Joe Jaeger buys historic Chateau Hotel, but isn’t done selling others amid slow tourism rebound | Business News

Joe Jaeger, owner of the largest hotel group in New Orleans, has purchased the historic Chateau Hotel in the French Quarter, though he says he is planning to shed other properties in response to the lingering devastation the pandemic has wrought on the city’s hospitality sector.

The Chateau, a converted 18th-century mansion on the corner of St. Philip and Chartres streets, already was managed by Jaeger as part of the J Collection of hotels he has built over several decades.

He bought it this month from a company controlled by longtime collaborator Darryl Berger for $11.7 million, according to Orleans Parish Assessor records, a deal that Jaeger says has been in the works since before the pandemic.






Hanging out near a light pole in front of Hotel Chateau in New Orleans.




The Chateau remains closed for renovations, as is the case for all but four of Jaeger’s 17 hotels. Jaeger said he expects to reopen all the hotels he still owns by the middle of next year but sees only a slow return to normal business for the New Orleans tourism industry.

“For the most part, that’s what we’ve been doing: spending a few bucks renovating these hotels and betting on the future. We’ll have most of them opened by mid next year but I don’t think we’ll see a resemblance of 2019 until 2024,” Jaeger said in an interview Tuesday.

“We’ve gone from zero to something, but we still have a long way to go,” he added.






Blakeview: The Jung Hotel_lowres (copy)

 The Jung Hotel, opened in late 1925 and sat fallow after Hurricane Katrina until developer/hotelier Joe Jaeger Jr. reopened it in 2018.




Jaeger’s hotels were hit hard by the initial pandemic-related shutdowns in March 2020, when he furloughed more than 500 workers and suspended operations at almost all of the properties. Only the Jung Hotel on Canal Street has remained open throughout the pandemic.
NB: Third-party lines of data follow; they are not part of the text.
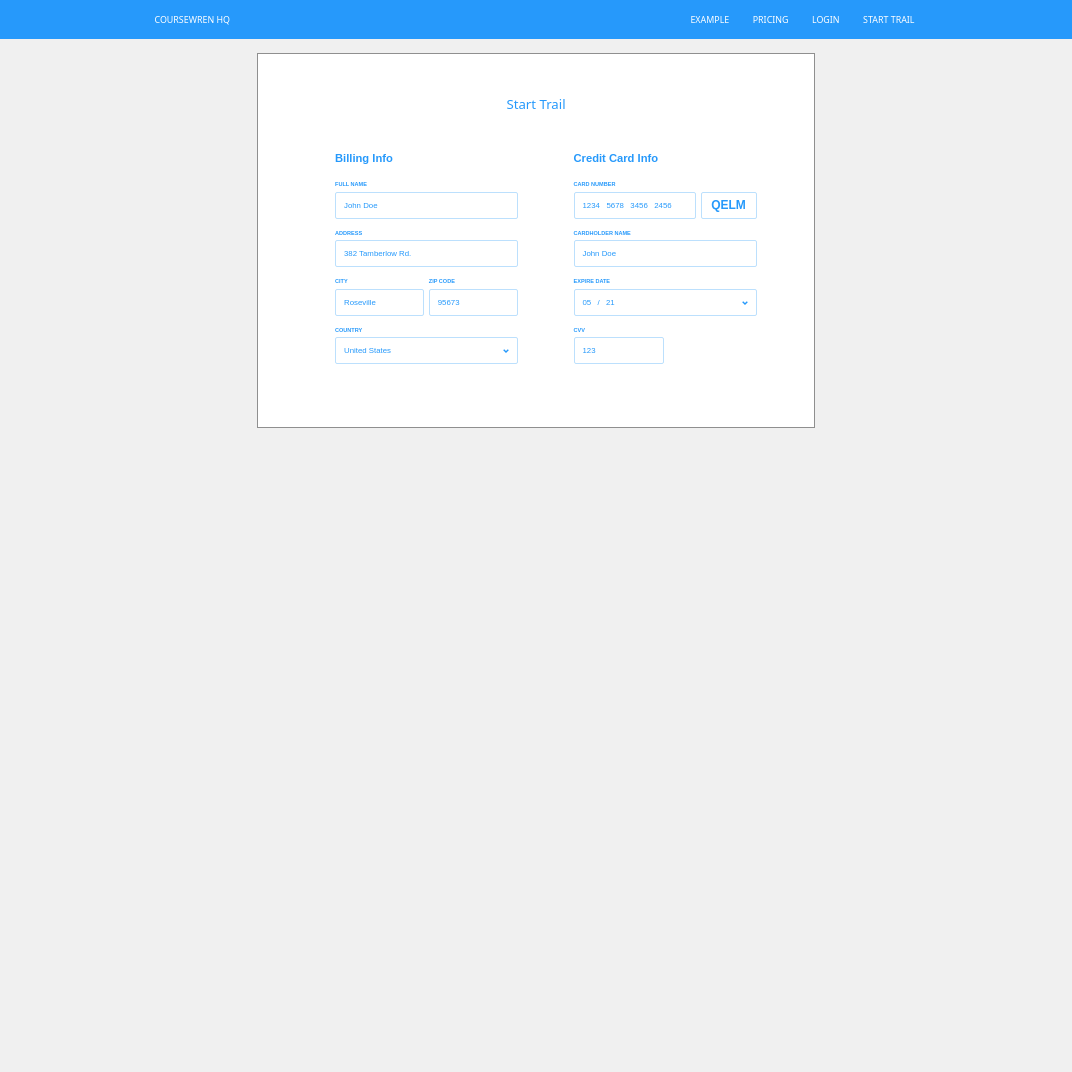
<!DOCTYPE html>
<html lang="en">
<head>
<meta charset="utf-8">
<title>Start Trail</title>
<style>
:root {
  --blue: #2699fb;
  --field-border: #bce0fd;
  --page: #f0f0f0;
  --panel: #ffffff;
  --panel-border: #8f8f8f;
}
* { box-sizing: border-box; margin: 0; padding: 0; }
html, body { width: 1072px; height: 1072px; overflow: hidden; }
body {
  background: var(--page);
  color: var(--blue);
  font-family: "Liberation Sans", Arial, sans-serif;
}
a { color: inherit; text-decoration: none; }
.site-header {
  display: flex;
  align-items: center;
  justify-content: space-between;
  height: 39px;
  padding: 1px 157.5px 0 154.5px;
  background: var(--blue);
  color: var(--panel);
  font: 400 8.9px/14px "Noto Sans", "Open Sans", sans-serif;
  white-space: nowrap;
}
.site-nav { display: flex; gap: 23.5px; }
.checkout {
  width: 558px;
  height: 375px;
  margin: 14px auto 0;
  padding: 40px 58px 0 77px;
  background: var(--panel);
  border: 1px solid var(--panel-border);
}
.checkout-title {
  margin-right: -19px;
  margin-left: 0;
  padding-right: 38px;
  text-align: center;
  font: 400 13.2px/20px "Noto Sans", "Open Sans", sans-serif;
}
.checkout-columns {
  display: grid;
  grid-template-columns: 183px 183px;
  column-gap: 55.5px;
  margin-top: 37px;
}
.group-title { font-size: 11.2px; line-height: 14px; font-weight: 700; margin-bottom: 13px; }
.field-list { display: flex; flex-direction: column; gap: 8.1px; }
.field-row { display: flex; gap: 4.5px; align-items: flex-end; }
.field { flex: 1 1 0; min-width: 0; }
.field-label {
  display: block;
  height: 12px;
  margin-bottom: 1.5px;
  font-size: 5.55px;
  line-height: 12px;
  font-weight: 700;
  white-space: nowrap;
}
.field-value {
  display: flex;
  align-items: center;
  height: 27px;
  padding: 1px 8px 0;
  border: 1px solid var(--field-border);
  border-radius: 2px;
  font-size: 7.83px;
  line-height: 12px;
  white-space: nowrap;
}
.digits { gap: 6.5px; }
.select { justify-content: space-between; }
.date { display: flex; gap: 6.3px; }
.chevron { width: 6px; height: 4px; fill: none; stroke: var(--blue); stroke-width: 1.4; }
.card-brand {
  flex: 0 0 56px;
  justify-content: center;
  padding: 0;
  font-size: 12px;
  font-weight: 700;
}
.cvv { flex: 0 0 90px; }
</style>
</head>
<body>
<header class="site-header">
  <a class="site-name" href="#">COURSEWREN HQ</a>
  <nav class="site-nav">
    <a href="#">EXAMPLE</a>
    <a href="#">PRICING</a>
    <a href="#">LOGIN</a>
    <a href="#">START TRAIL</a>
  </nav>
</header>
<main class="checkout">
  <h1 class="checkout-title">Start Trail</h1>
  <div class="checkout-columns">
    <section class="billing">
      <h2 class="group-title">Billing Info</h2>
      <div class="field-list">
        <div class="field-row">
          <div class="field">
            <span class="field-label">FULL NAME</span>
            <div class="field-value">John Doe</div>
          </div>
        </div>
        <div class="field-row">
          <div class="field">
            <span class="field-label">ADDRESS</span>
            <div class="field-value">382 Tamberlow Rd.</div>
          </div>
        </div>
        <div class="field-row">
          <div class="field">
            <span class="field-label">CITY</span>
            <div class="field-value">Roseville</div>
          </div>
          <div class="field">
            <span class="field-label">ZIP CODE</span>
            <div class="field-value">95673</div>
          </div>
        </div>
        <div class="field-row">
          <div class="field">
            <span class="field-label">COUNTRY</span>
            <div class="field-value select">United States
              <svg class="chevron" viewBox="0 0 6 4" aria-hidden="true"><path d="M.7 .7 3 3 5.3 .7"/></svg>
            </div>
          </div>
        </div>
      </div>
    </section>
    <section class="credit-card">
      <h2 class="group-title">Credit Card Info</h2>
      <div class="field-list">
        <div class="field-row">
          <div class="field">
            <span class="field-label">CARD NUMBER</span>
            <div class="field-value digits"><span>1234</span><span>5678</span><span>3456</span><span>2456</span></div>
          </div>
          <div class="field-value card-brand">QELM</div>
        </div>
        <div class="field-row">
          <div class="field">
            <span class="field-label">CARDHOLDER NAME</span>
            <div class="field-value">John Doe</div>
          </div>
        </div>
        <div class="field-row">
          <div class="field">
            <span class="field-label">EXPIRE DATE</span>
            <div class="field-value select">
              <span class="date"><span>05</span><span>/</span><span>21</span></span>
              <svg class="chevron" viewBox="0 0 6 4" aria-hidden="true"><path d="M.7 .7 3 3 5.3 .7"/></svg>
            </div>
          </div>
        </div>
        <div class="field-row">
          <div class="field cvv">
            <span class="field-label">CVV</span>
            <div class="field-value">123</div>
          </div>
        </div>
      </div>
    </section>
  </div>
</main>
</body>
</html>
In August, Jaeger reluctantly sold the 220-room Bourbon Orleans Hotel for just over $80 million to DiamondRock Hospitality Company, a Bethesda, Maryland-based real estate investment trust.

It had

Read More... Read More